- **Problem**: Please copy out all lines of the entries that contain the word "popup".
•••••
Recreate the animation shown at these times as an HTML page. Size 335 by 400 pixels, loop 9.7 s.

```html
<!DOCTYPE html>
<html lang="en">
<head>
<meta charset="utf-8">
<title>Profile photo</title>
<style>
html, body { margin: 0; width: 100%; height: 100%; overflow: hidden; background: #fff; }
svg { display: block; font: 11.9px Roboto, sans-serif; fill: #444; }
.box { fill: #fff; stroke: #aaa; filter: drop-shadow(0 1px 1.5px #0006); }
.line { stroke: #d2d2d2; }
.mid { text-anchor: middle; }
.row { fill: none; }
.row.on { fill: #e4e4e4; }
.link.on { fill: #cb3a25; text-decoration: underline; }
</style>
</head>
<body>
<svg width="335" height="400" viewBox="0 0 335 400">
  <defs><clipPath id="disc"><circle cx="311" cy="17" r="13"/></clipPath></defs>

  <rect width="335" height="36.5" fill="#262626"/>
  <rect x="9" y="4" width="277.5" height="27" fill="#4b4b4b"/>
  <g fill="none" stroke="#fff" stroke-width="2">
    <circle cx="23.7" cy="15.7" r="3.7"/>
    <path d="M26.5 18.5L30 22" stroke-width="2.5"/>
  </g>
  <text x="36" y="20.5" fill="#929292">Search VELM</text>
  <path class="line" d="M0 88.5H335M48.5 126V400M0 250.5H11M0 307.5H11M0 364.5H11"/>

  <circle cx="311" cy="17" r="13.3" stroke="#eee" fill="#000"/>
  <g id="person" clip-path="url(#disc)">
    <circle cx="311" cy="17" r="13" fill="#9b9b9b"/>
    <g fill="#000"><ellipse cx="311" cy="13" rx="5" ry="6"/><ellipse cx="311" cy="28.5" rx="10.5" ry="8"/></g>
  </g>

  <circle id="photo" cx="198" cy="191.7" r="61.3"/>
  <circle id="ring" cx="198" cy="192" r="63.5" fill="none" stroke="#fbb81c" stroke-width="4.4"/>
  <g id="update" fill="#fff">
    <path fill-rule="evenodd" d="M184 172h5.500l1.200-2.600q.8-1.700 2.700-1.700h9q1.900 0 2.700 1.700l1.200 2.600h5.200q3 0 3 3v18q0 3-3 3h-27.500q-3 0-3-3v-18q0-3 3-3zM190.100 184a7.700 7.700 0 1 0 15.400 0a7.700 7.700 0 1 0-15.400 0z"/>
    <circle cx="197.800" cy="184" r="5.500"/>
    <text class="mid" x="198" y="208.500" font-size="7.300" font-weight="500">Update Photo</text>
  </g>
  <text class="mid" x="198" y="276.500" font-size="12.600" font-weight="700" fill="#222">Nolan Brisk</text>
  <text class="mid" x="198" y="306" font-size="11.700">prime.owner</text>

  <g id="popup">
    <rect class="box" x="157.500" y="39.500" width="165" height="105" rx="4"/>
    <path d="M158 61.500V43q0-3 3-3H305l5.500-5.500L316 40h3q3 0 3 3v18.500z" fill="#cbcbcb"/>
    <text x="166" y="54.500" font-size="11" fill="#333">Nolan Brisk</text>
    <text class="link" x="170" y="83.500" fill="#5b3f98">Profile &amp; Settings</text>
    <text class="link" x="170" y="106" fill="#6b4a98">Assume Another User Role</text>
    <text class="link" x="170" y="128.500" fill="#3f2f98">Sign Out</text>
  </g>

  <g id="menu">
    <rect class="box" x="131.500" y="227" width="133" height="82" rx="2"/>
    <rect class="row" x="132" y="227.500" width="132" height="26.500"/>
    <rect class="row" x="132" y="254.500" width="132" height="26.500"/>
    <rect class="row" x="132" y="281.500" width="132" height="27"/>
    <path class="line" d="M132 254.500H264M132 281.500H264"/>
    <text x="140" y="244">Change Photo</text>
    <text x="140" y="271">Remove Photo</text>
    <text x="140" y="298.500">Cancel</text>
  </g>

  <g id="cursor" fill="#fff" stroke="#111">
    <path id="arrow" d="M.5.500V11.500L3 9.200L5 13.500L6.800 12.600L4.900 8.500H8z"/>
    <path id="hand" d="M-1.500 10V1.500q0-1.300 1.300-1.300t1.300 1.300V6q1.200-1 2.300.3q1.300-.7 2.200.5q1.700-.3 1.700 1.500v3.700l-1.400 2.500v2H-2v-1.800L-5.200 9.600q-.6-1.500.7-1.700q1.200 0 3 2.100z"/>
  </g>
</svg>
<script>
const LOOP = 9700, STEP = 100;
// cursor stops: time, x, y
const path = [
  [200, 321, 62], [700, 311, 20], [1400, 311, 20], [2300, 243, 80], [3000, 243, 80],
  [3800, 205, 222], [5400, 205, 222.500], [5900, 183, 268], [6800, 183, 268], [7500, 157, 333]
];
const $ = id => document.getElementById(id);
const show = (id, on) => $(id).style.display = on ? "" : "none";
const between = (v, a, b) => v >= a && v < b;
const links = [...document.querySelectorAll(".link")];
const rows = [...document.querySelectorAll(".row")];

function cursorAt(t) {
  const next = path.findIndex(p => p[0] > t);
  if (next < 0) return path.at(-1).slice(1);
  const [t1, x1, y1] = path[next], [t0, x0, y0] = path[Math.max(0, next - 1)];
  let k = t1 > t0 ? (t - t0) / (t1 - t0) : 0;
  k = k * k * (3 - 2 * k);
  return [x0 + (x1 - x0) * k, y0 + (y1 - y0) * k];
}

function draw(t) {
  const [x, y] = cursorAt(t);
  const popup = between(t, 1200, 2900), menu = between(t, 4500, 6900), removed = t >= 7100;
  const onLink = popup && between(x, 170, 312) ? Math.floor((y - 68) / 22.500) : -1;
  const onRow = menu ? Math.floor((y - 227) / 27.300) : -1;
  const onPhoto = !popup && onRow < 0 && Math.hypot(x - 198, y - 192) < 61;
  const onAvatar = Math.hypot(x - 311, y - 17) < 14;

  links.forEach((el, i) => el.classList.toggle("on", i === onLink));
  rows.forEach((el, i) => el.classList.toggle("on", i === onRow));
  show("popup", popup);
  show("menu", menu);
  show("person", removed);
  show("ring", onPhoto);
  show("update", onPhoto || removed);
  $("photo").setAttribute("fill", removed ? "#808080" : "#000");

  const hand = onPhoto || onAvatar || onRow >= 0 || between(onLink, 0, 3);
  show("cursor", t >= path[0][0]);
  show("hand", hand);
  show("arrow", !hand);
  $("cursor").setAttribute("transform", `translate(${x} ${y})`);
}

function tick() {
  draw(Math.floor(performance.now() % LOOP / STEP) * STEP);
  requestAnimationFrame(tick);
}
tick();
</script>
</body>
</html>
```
•••••
- **Your response**:
  <g id="popup">
  const popup = between(t, 1200, 2900), menu = between(t, 4500, 6900), removed = t >= 7100;
  const onLink = popup && between(x, 170, 312) ? Math.floor((y - 68) / 22.500) : -1;
  const onPhoto = !popup && onRow < 0 && Math.hypot(x - 198, y - 192) < 61;
  show("popup", popup);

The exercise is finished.